Tags: Education, In This Issue
Summer break may start to look quite different for many area children. With the growing popularity of "balanced calendars" the traditional summer break could soon become a thing of the past.
A balanced calendar is commonly referred to as "year-round school." Both traditional and balanced calendars feature 180 days of school; the balanced calendar simply reduces the long summer break, resulting in more frequent extended breaks throughout the year.
Proponents of balanced calendars say this model makes more academic sense, as kids retain more knowledge, have better test scores and are less likely to suffer the "burn out" that can plague students in the spring semester. Additionally, teachers often spend a significant portion of the fall semester reviewing material that was forgotten over the summer.
A balanced calendar does have a ripple effect however, as parents try to adjust to the change this has on their family, including how to manage childcare during longer breaks peppered throughout the school year.
How Noblesville Schools will prepare
Noblesville Schools recently voted in favor of adopting a balanced calendar, beginning with the 2013-14 school year. In fact, the issue was first brought to the school board's attention by the district's parents, says Noblesville Superintendent Dr. Libbie Conner. Conner says that because the community has been involved in the decision, parents have been able to plan accordingly. "Our community is well aware of the calendar so that they can plan ahead, as can the city and county parks and private agencies who provide activities. We have worked closely with all of them," she says.
Conner explains that various childcare services will be adapting their schedules to fit the new balanced calendar. Meanwhile, the school's before- and after-school programs will follow the new schedule, leaving parents to plan for breaks "as they do now [with the traditional calendar]."
As for things like summer camps and extracurricular activities, Conner says that these opportunities will also be adapted to fit the new schedule. While there is an element of the unknown with this new calendar, Conner feels confident that any issues will be resolved. "Every district we have talked with that has experienced the balanced calendar says they would not go back to traditional," she says. "We are eager to get through the first year, have everyone experience it, and then see how we all like it."

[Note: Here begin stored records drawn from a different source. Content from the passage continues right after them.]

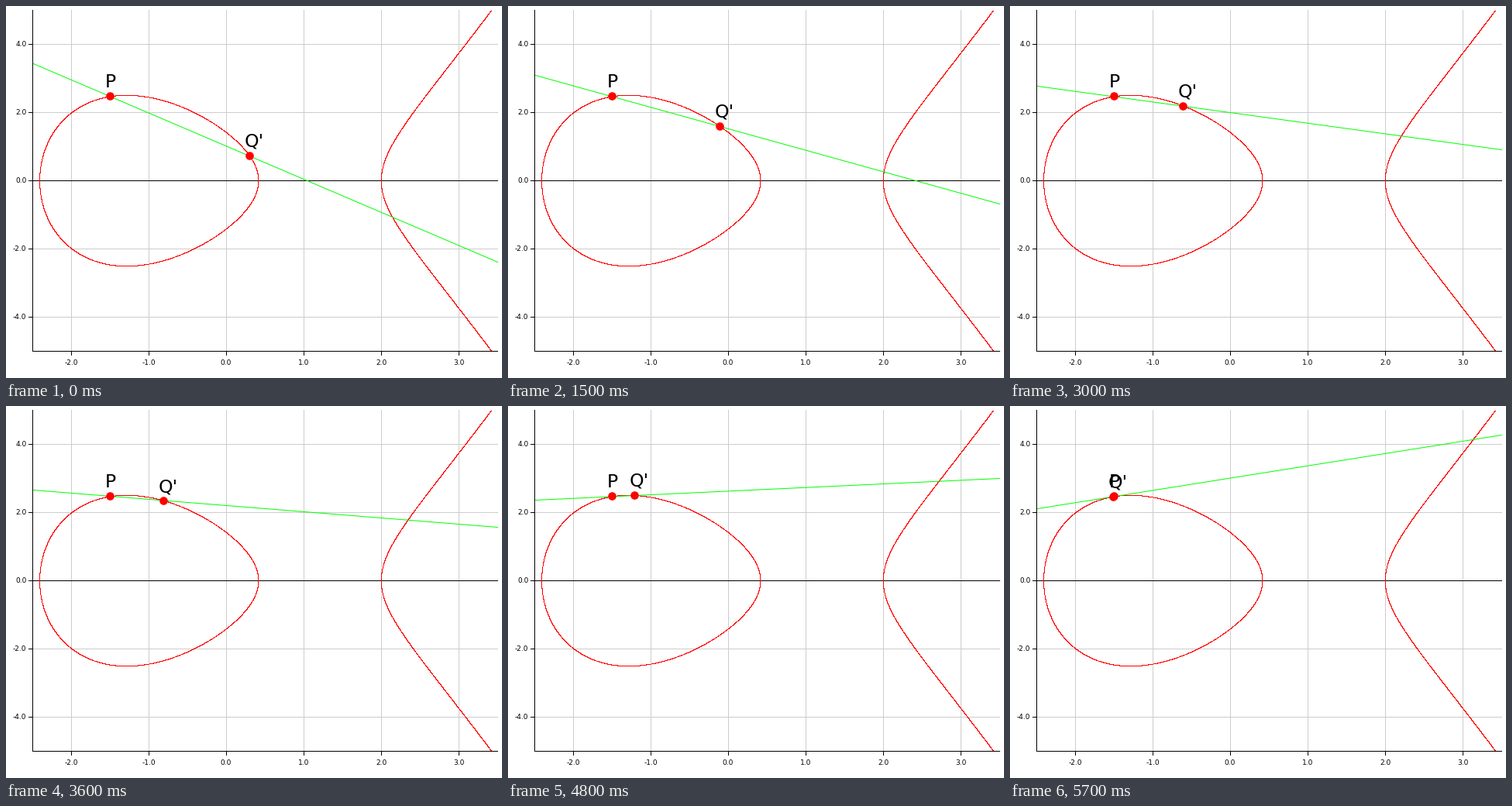
Animation of 640x480 px, one loop 6300 ms. Source, as a matplotlib script:

```python
import math

import numpy as np
import matplotlib.pyplot as plt
from matplotlib.animation import FuncAnimation
from matplotlib.patches import Circle

W, H, DPI = 640, 480, 100
PX = 72 / DPI                      # one pixel in points
LEFT, RIGHT, TOP, BOTTOM = 35, 634, 5, 444   # plot area, inclusive
X_MIN, X_MAX, Y_MIN, Y_MAX = -2.5, 3.5, -5, 5
STEP_MS, FRAMES = 300, 21
P_X = -1.5
RED, GREEN, GRID = "#ff0000", "#00ff00", "#cccccc"

plt.rcParams["font.family"] = "DejaVu Sans"
fig = plt.figure(figsize=(W / DPI, H / DPI), dpi=DPI, facecolor="white")
ax = fig.add_axes([0, 0, 1, 1])
ax.set_xlim(0, W)
ax.set_ylim(H, 0)
ax.axis("off")


def col(x):
    """Pixel column of x."""
    share = (np.asarray(x) - X_MIN) / (X_MAX - X_MIN)
    return LEFT + np.floor((RIGHT - LEFT) * share + 1e-3).astype(int)


def row(y):
    """Pixel row of y."""
    share = (np.asarray(y) - Y_MIN) / (Y_MAX - Y_MIN)
    return BOTTOM - np.floor((BOTTOM - TOP) * share + 1e-3).astype(int)


def curve_y(x):
    return math.sqrt(x**3 - 5 * x + 2)


def stroke(x0, y0, x1, y1, color, z):
    """Crisp one-pixel line covering both end pixels."""
    dx, dy = (0.5, 0) if y0 == y1 else (0, 0.5)
    ax.plot([x0 + 0.5 - dx, x1 + 0.5 + dx], [y0 + 0.5 - dy, y1 + 0.5 + dy],
            color=color, lw=PX, snap=False, solid_capstyle="butt", zorder=z)


def draw_chart():
    for x in range(-2, 4):
        c = col(x)
        stroke(c, TOP, c, BOTTOM, GRID, 1)
        stroke(c, BOTTOM + 1, c, BOTTOM + 6, "black", 2)
        ax.text(c, 462.6, f"{x:.1f}", size=9 * PX,
                ha="center", va="baseline")
    for y in range(-4, 5, 2):
        r = row(y)
        stroke(LEFT, r, RIGHT, r, GRID, 1)
        stroke(LEFT - 6, r, LEFT - 1, r, "black", 2)
        ax.text(26.5, r + 3, f"{y:.1f}", size=9 * PX,
                ha="right", va="baseline")
    stroke(LEFT - 1, TOP, LEFT - 1, BOTTOM + 1, "black", 2)
    stroke(LEFT, BOTTOM + 1, RIGHT, BOTTOM + 1, "black", 2)
    stroke(LEFT, row(0), RIGHT, row(0), "black", 2)


def draw_curve():
    # y^2 = x^3 - 5x + 2 = (2 - x)(2 - (x + 1)^2), set in whole pixels
    t = np.linspace(0, 2 * np.pi, 6000)
    x = -1 + math.sqrt(2) * np.cos(t)
    oval = x, np.sqrt(2 * (2 - x)) * np.sin(t)
    s = np.linspace(-1.25, 1.25, 5000)
    x = 2 + s**2
    y = s * np.sqrt(x**2 + 2 * x - 1)
    keep = np.abs(y) <= Y_MAX
    ink = np.zeros((H, W, 4))
    for x, y in (oval, (x[keep], y[keep])):
        ink[row(y), col(x)] = (1, 0, 0, 1)
    ax.imshow(ink, extent=(0, W, H, 0), aspect="auto",
              interpolation="nearest", zorder=3)


def make_point(name):
    dot = ax.add_patch(Circle((0, 0), 5.3, fc=RED, lw=0, zorder=5))
    label = ax.text(0, 0, name, size=23.5 * PX, va="baseline", zorder=6)
    return dot, label


def place(point, x):
    dot, label = point
    c, r = col(x), row(curve_y(x))
    dot.center = c + 0.5, r + 0.5
    label.set_position((c - 6, r - 11))


draw_chart()
draw_curve()
secant, = ax.plot([], [], color=GREEN, lw=PX, snap=False,
                  solid_capstyle="projecting", zorder=4)
p, q = make_point("P"), make_point("Q'")
place(p, P_X)


def q_at(n):
    """One short step from 0.3, then steps of 0.1, then a rest."""
    return 0.3 - 0.01 * max(0, 10 * min(n, 19) - 9)


def update(n):
    x = q_at(n)
    y0 = curve_y(P_X)
    slope = (curve_y(x) - y0) / (x - P_X)
    ends = np.array([X_MIN, X_MAX])
    secant.set_data(col(ends) + 0.5, row(y0 + slope * (ends - P_X)) + 0.5)
    place(q, x)
    return secant, *q


anim = FuncAnimation(fig, update, frames=FRAMES, interval=STEP_MS,
                     init_func=lambda: update(0), repeat=True, repeat_delay=0)
plt.show()
```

"Balanced" means different things to different schools
Brian Ray, a math teacher at Chicago Public Schools' Lindblom Math and Science Academy, says his school experimented with a balanced calendar a few years ago. The calendar was comprised of trimesters, with students having July, November and March off.
"The biggest problem was logistics," says Ray. "Many of our students who spent their summers attending different academic programs ended up having to miss the last or first week of the school year. Additionally, students trying to make up credits at summer school weren't able to take as many summer classes, which can impact a school's on-track rate for graduation," he says.
In addition to extracurricular conflicts, Ray says that having different school schedules between districts can cause headaches. Plus, there are several models of a "balanced calendar" from which a school can choose. "In my school district, each school was given the option to choose year-round or not. This ultimately caused problems when planning vacations and child care."
Balanced calendar success
As for Noblesville, with the entire district adapting to the new schedule, and parents on the same page as administrators, the district is on the right track to succeed with the new system. As Noblesville schools proceed with their balanced calendar next school year, other school districts (and parents) will be watching with interest for a window into what may lie ahead in their community.